*** Begin section ***

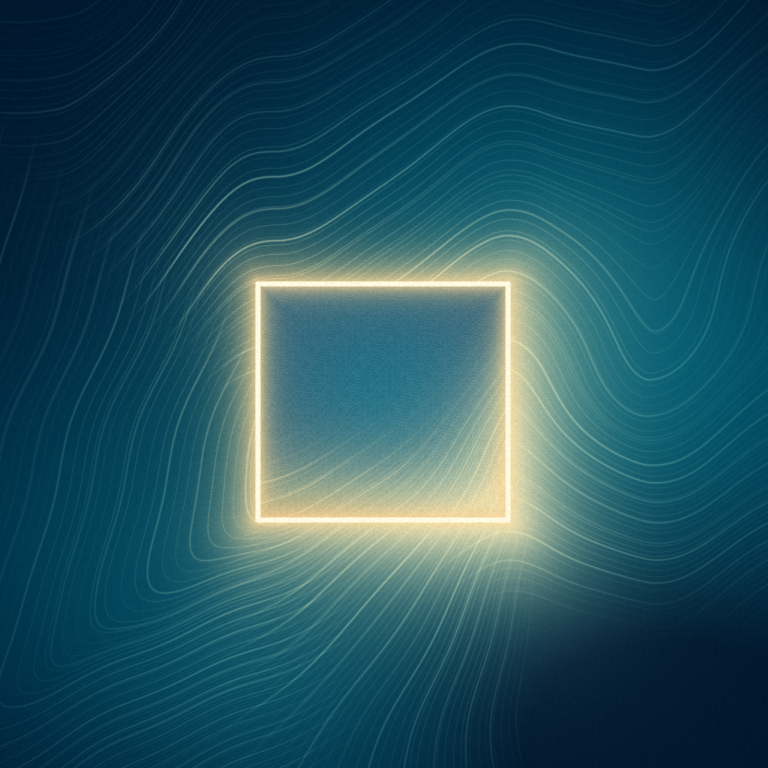
Write a Shadertoy shader that draws this background.

```glsl
// A glowing square frame in deep teal haze, wrapped by fine flowing threads.
// Haze is built from soft blobs, the frame from a box distance, and the
// threads are contour lines of four smooth fields, each faded by a mask.

const vec2 FRAME_CENTER = vec2(0.4987, 0.4766);
const vec2 FRAME_HALF = vec2(0.1628, 0.1537);
const vec3 NAVY = vec3(0.0, 0.085, 0.175);
const vec3 TEAL = vec3(0.0, 0.37, 0.46);
const vec3 MIST = vec3(0.36, 0.61, 0.59);
const vec3 SAND = vec3(0.90, 0.76, 0.53);
const vec3 CREAM = vec3(0.98, 0.91, 0.71);
const vec3 CORE = vec3(1.0, 0.98, 0.88);

float hash(vec2 p) {
    return fract(sin(dot(p, vec2(127.1, 311.7))) * 43758.545);
}

float boxDistance(vec2 p, vec2 halfSize) {
    vec2 q = abs(p) - halfSize;
    return length(max(q, 0.0)) + min(max(q.x, q.y), 0.0);
}

float blob(vec2 p, vec2 center, vec2 size) {
    vec2 q = (p - center) / size;
    return exp(-dot(q, q));
}

// Contours of a field, with a constant width and a random strength per line
float threads(float field, float count, float width, float seed) {
    float slope = length(vec2(dFdx(field), dFdy(field))) * iResolution.y;
    float t = field * count;
    float id = floor(t);
    float offset = 0.3 * (hash(vec2(id, seed)) - 0.5);
    float dist = abs(t - id - 0.5 - offset) / max(slope * count, 0.001);
    float w = max(width, 0.7 / iResolution.y);
    float strength = mix(0.25, 1.0, hash(vec2(id, seed + 7.0)));
    return strength * exp(-dist * dist / (w * w)) * width / w;
}

// Bold threads with a fainter, denser set between them
float threadPair(float field, float count, float seed) {
    return threads(field, count, 0.0014, seed)
         + 0.38 * threads(field, count * 3.3, 0.0010, seed + 3.0);
}

// Waves rising over the frame, dipping at its right side
float waveField(vec2 p) {
    float rise = 0.25 * smoothstep(0.08, 0.36, p.x)
               + 0.17 * smoothstep(0.34, 0.71, p.x)
               + 0.15 * smoothstep(0.84, 1.08, p.x);
    float level = (p.y - 0.48) / 0.19;
    float dip = 0.03 + 0.16 * exp(-level * level);
    return p.y - rise + dip * smoothstep(0.64, 0.85, p.x);
}

// Rounded loops opening toward the upper right
float loopField(vec2 p) {
    vec2 q = p - vec2(0.34, 0.29);
    float side = 0.35 * q.y - q.x;
    float under = 3.0 * (0.5 * q.x - q.y) + 0.08;
    return 0.5 * (side + under + length(vec2(side - under, 0.13)));
}

// Bent rays spreading below the frame
float fanField(vec2 p) {
    return atan(0.75 - p.x, 0.5 - p.y) + 0.9 * (0.32 - p.y) * (p.x - 0.25);
}

// Arcs inside the frame, steeper toward the right
float arcField(vec2 p) {
    float t = (p.x - 0.336) / 0.325;
    return p.y - 0.14 * t - 0.13 * t * t * t * t;
}

vec3 haze(vec2 p) {
    float light = 0.62 * blob(p, vec2(0.92, 0.50), vec2(0.34, 0.28))
                + 0.55 * blob(p, vec2(0.50, 0.45), vec2(0.42, 0.38))
                + 0.38 * blob(p, vec2(0.68, 0.78), vec2(0.32, 0.22))
                + 0.38 * blob(p, vec2(0.12, 0.25), vec2(0.32, 0.28))
                + 0.30 * blob(p, vec2(0.40, 0.05), vec2(0.25, 0.20))
                - 0.40 * blob(p, vec2(0.82, 0.08), vec2(0.22, 0.17));
    return mix(NAVY, TEAL, clamp(light, 0.0, 1.0));
}

vec3 outerGlow(vec3 color, vec2 p, float d, float side) {
    color = mix(color, MIST, mix(0.42, 0.82, side) * exp(-d / mix(0.075, 0.10, side)));
    float warm = mix(0.68, 0.95, side) * exp(-pow(d / mix(0.034, 0.065, side), 1.25));
    return mix(color, mix(SAND, CREAM, side), warm);
}

vec3 innerGlow(vec2 p, float d, float light) {
    vec3 color = mix(vec3(0.23, 0.40, 0.48), vec3(0.11, 0.43, 0.53),
                     blob(p, vec2(0.50, 0.48), vec2(0.13, 0.12)));
    color = mix(color, MIST, smoothstep(0.0, 0.6, light) * 0.75);
    color = mix(color, mix(SAND, CREAM, smoothstep(0.36, 0.62, p.x)), light * 0.9);
    return mix(color, SAND, 0.62 * exp(d / 0.017));
}

void mainImage(out vec4 fragColor, in vec2 fragCoord) {
    vec2 p = fragCoord / iResolution.xy;
    vec2 q = p - FRAME_CENTER;
    float d = boxDistance(q, FRAME_HALF);
    float outside = max(d, 0.0);
    float inside = smoothstep(0.002, -0.002, d);
    float side = smoothstep(-0.22, 0.24, q.x * 0.8 - q.y * 0.7);

    // Haze outside, tinted glass inside
    vec2 gap = max(FRAME_HALF + vec2(-q.x, q.y), 0.0);
    float right = exp(-gap.x / 0.045) * smoothstep(0.64, 0.36, p.y);
    float innerLight = clamp(exp(-gap.y / 0.055) + 0.8 * right, 0.0, 1.0);
    vec3 color = outerGlow(haze(p), p, outside, side);
    color = mix(color, innerGlow(p, min(d, 0.0), innerLight), inside);

    // Threads, gently bent by layered sines
    vec2 bent = p + 0.006 * sin(p.yx * vec2(17.0, 14.0) + vec2(0.4, 2.1))
                  + 0.003 * sin(p.yx * vec2(31.0, 37.0));
    float upper = smoothstep(0.12, 0.32, p.y + 0.9 * (p.x - 0.66));
    float below = smoothstep(0.35, 0.30, p.y);
    float flow = threadPair(waveField(bent), 24.0, 1.0) * upper * smoothstep(0.16, 0.30, p.y);
    flow += threadPair(loopField(bent), 22.0, 2.0) * (1.0 - upper) * smoothstep(0.50, 0.30, p.x);
    flow += threadPair(fanField(bent), 17.0, 4.0) * below
          * smoothstep(0.25, 0.42, p.x) * smoothstep(0.72, 0.60, p.x);
    flow *= (1.0 - inside) * exp(-outside * 4.2);
    float arcs = threadPair(arcField(bent), 42.0, 5.0) * inside * smoothstep(0.04, 0.45, innerLight);
    vec3 threadColor = mix(vec3(0.30, 0.66, 0.68), CREAM, exp(-outside / 0.16));
    color = mix(color, threadColor, clamp(0.75 * flow + 0.42 * arcs, 0.0, 1.0));

    // Bright frame and its halo
    float edge = abs(d);
    color = mix(color, vec3(1.0, 0.86, 0.60), 0.75 * exp(-edge / 0.0085));
    float aa = 0.8 / iResolution.y;
    color = mix(color, CORE, smoothstep(0.0036 + aa, 0.0030 - aa, edge));

    // Fine grain
    float grain = hash(floor(p * 512.0)) - 0.5;
    color += grain * mix(0.012, 0.045, exp(-outside / 0.08));
    fragColor = vec4(clamp(color, 0.0, 1.0), 1.0);
}
```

*** End section ***

## WORK TO BE COMPLETED:
Your reply must match the data above line for line, except that it holds no pictures.

## SOLUTION TO THIS EXERCISE:
Write a Shadertoy shader that draws this background.

```glsl
// A glowing square frame in deep teal haze, wrapped by fine flowing threads.
// Haze is built from soft blobs, the frame from a box distance, and the
// threads are contour lines of four smooth fields, each faded by a mask.

const vec2 FRAME_CENTER = vec2(0.4987, 0.4766);
const vec2 FRAME_HALF = vec2(0.1628, 0.1537);
const vec3 NAVY = vec3(0.0, 0.085, 0.175);
const vec3 TEAL = vec3(0.0, 0.37, 0.46);
const vec3 MIST = vec3(0.36, 0.61, 0.59);
const vec3 SAND = vec3(0.90, 0.76, 0.53);
const vec3 CREAM = vec3(0.98, 0.91, 0.71);
const vec3 CORE = vec3(1.0, 0.98, 0.88);

float hash(vec2 p) {
    return fract(sin(dot(p, vec2(127.1, 311.7))) * 43758.545);
}

float boxDistance(vec2 p, vec2 halfSize) {
    vec2 q = abs(p) - halfSize;
    return length(max(q, 0.0)) + min(max(q.x, q.y), 0.0);
}

float blob(vec2 p, vec2 center, vec2 size) {
    vec2 q = (p - center) / size;
    return exp(-dot(q, q));
}

// Contours of a field, with a constant width and a random strength per line
float threads(float field, float count, float width, float seed) {
    float slope = length(vec2(dFdx(field), dFdy(field))) * iResolution.y;
    float t = field * count;
    float id = floor(t);
    float offset = 0.3 * (hash(vec2(id, seed)) - 0.5);
    float dist = abs(t - id - 0.5 - offset) / max(slope * count, 0.001);
    float w = max(width, 0.7 / iResolution.y);
    float strength = mix(0.25, 1.0, hash(vec2(id, seed + 7.0)));
    return strength * exp(-dist * dist / (w * w)) * width / w;
}

// Bold threads with a fainter, denser set between them
float threadPair(float field, float count, float seed) {
    return threads(field, count, 0.0014, seed)
         + 0.38 * threads(field, count * 3.3, 0.0010, seed + 3.0);
}

// Waves rising over the frame, dipping at its right side
float waveField(vec2 p) {
    float rise = 0.25 * smoothstep(0.08, 0.36, p.x)
               + 0.17 * smoothstep(0.34, 0.71, p.x)
               + 0.15 * smoothstep(0.84, 1.08, p.x);
    float level = (p.y - 0.48) / 0.19;
    float dip = 0.03 + 0.16 * exp(-level * level);
    return p.y - rise + dip * smoothstep(0.64, 0.85, p.x);
}

// Rounded loops opening toward the upper right
float loopField(vec2 p) {
    vec2 q = p - vec2(0.34, 0.29);
    float side = 0.35 * q.y - q.x;
    float under = 3.0 * (0.5 * q.x - q.y) + 0.08;
    return 0.5 * (side + under + length(vec2(side - under, 0.13)));
}

// Bent rays spreading below the frame
float fanField(vec2 p) {
    return atan(0.75 - p.x, 0.5 - p.y) + 0.9 * (0.32 - p.y) * (p.x - 0.25);
}

// Arcs inside the frame, steeper toward the right
float arcField(vec2 p) {
    float t = (p.x - 0.336) / 0.325;
    return p.y - 0.14 * t - 0.13 * t * t * t * t;
}

vec3 haze(vec2 p) {
    float light = 0.62 * blob(p, vec2(0.92, 0.50), vec2(0.34, 0.28))
                + 0.55 * blob(p, vec2(0.50, 0.45), vec2(0.42, 0.38))
                + 0.38 * blob(p, vec2(0.68, 0.78), vec2(0.32, 0.22))
                + 0.38 * blob(p, vec2(0.12, 0.25), vec2(0.32, 0.28))
                + 0.30 * blob(p, vec2(0.40, 0.05), vec2(0.25, 0.20))
                - 0.40 * blob(p, vec2(0.82, 0.08), vec2(0.22, 0.17));
    return mix(NAVY, TEAL, clamp(light, 0.0, 1.0));
}

vec3 outerGlow(vec3 color, vec2 p, float d, float side) {
    color = mix(color, MIST, mix(0.42, 0.82, side) * exp(-d / mix(0.075, 0.10, side)));
    float warm = mix(0.68, 0.95, side) * exp(-pow(d / mix(0.034, 0.065, side), 1.25));
    return mix(color, mix(SAND, CREAM, side), warm);
}

vec3 innerGlow(vec2 p, float d, float light) {
    vec3 color = mix(vec3(0.23, 0.40, 0.48), vec3(0.11, 0.43, 0.53),
                     blob(p, vec2(0.50, 0.48), vec2(0.13, 0.12)));
    color = mix(color, MIST, smoothstep(0.0, 0.6, light) * 0.75);
    color = mix(color, mix(SAND, CREAM, smoothstep(0.36, 0.62, p.x)), light * 0.9);
    return mix(color, SAND, 0.62 * exp(d / 0.017));
}

void mainImage(out vec4 fragColor, in vec2 fragCoord) {
    vec2 p = fragCoord / iResolution.xy;
    vec2 q = p - FRAME_CENTER;
    float d = boxDistance(q, FRAME_HALF);
    float outside = max(d, 0.0);
    float inside = smoothstep(0.002, -0.002, d);
    float side = smoothstep(-0.22, 0.24, q.x * 0.8 - q.y * 0.7);

    // Haze outside, tinted glass inside
    vec2 gap = max(FRAME_HALF + vec2(-q.x, q.y), 0.0);
    float right = exp(-gap.x / 0.045) * smoothstep(0.64, 0.36, p.y);
    float innerLight = clamp(exp(-gap.y / 0.055) + 0.8 * right, 0.0, 1.0);
    vec3 color = outerGlow(haze(p), p, outside, side);
    color = mix(color, innerGlow(p, min(d, 0.0), innerLight), inside);

    // Threads, gently bent by layered sines
    vec2 bent = p + 0.006 * sin(p.yx * vec2(17.0, 14.0) + vec2(0.4, 2.1))
                  + 0.003 * sin(p.yx * vec2(31.0, 37.0));
    float upper = smoothstep(0.12, 0.32, p.y + 0.9 * (p.x - 0.66));
    float below = smoothstep(0.35, 0.30, p.y);
    float flow = threadPair(waveField(bent), 24.0, 1.0) * upper * smoothstep(0.16, 0.30, p.y);
    flow += threadPair(loopField(bent), 22.0, 2.0) * (1.0 - upper) * smoothstep(0.50, 0.30, p.x);
    flow += threadPair(fanField(bent), 17.0, 4.0) * below
          * smoothstep(0.25, 0.42, p.x) * smoothstep(0.72, 0.60, p.x);
    flow *= (1.0 - inside) * exp(-outside * 4.2);
    float arcs = threadPair(arcField(bent), 42.0, 5.0) * inside * smoothstep(0.04, 0.45, innerLight);
    vec3 threadColor = mix(vec3(0.30, 0.66, 0.68), CREAM, exp(-outside / 0.16));
    color = mix(color, threadColor, clamp(0.75 * flow + 0.42 * arcs, 0.0, 1.0));

    // Bright frame and its halo
    float edge = abs(d);
    color = mix(color, vec3(1.0, 0.86, 0.60), 0.75 * exp(-edge / 0.0085));
    float aa = 0.8 / iResolution.y;
    color = mix(color, CORE, smoothstep(0.0036 + aa, 0.0030 - aa, edge));

    // Fine grain
    float grain = hash(floor(p * 512.0)) - 0.5;
    color += grain * mix(0.012, 0.045, exp(-outside / 0.08));
    fragColor = vec4(clamp(color, 0.0, 1.0), 1.0);
}
```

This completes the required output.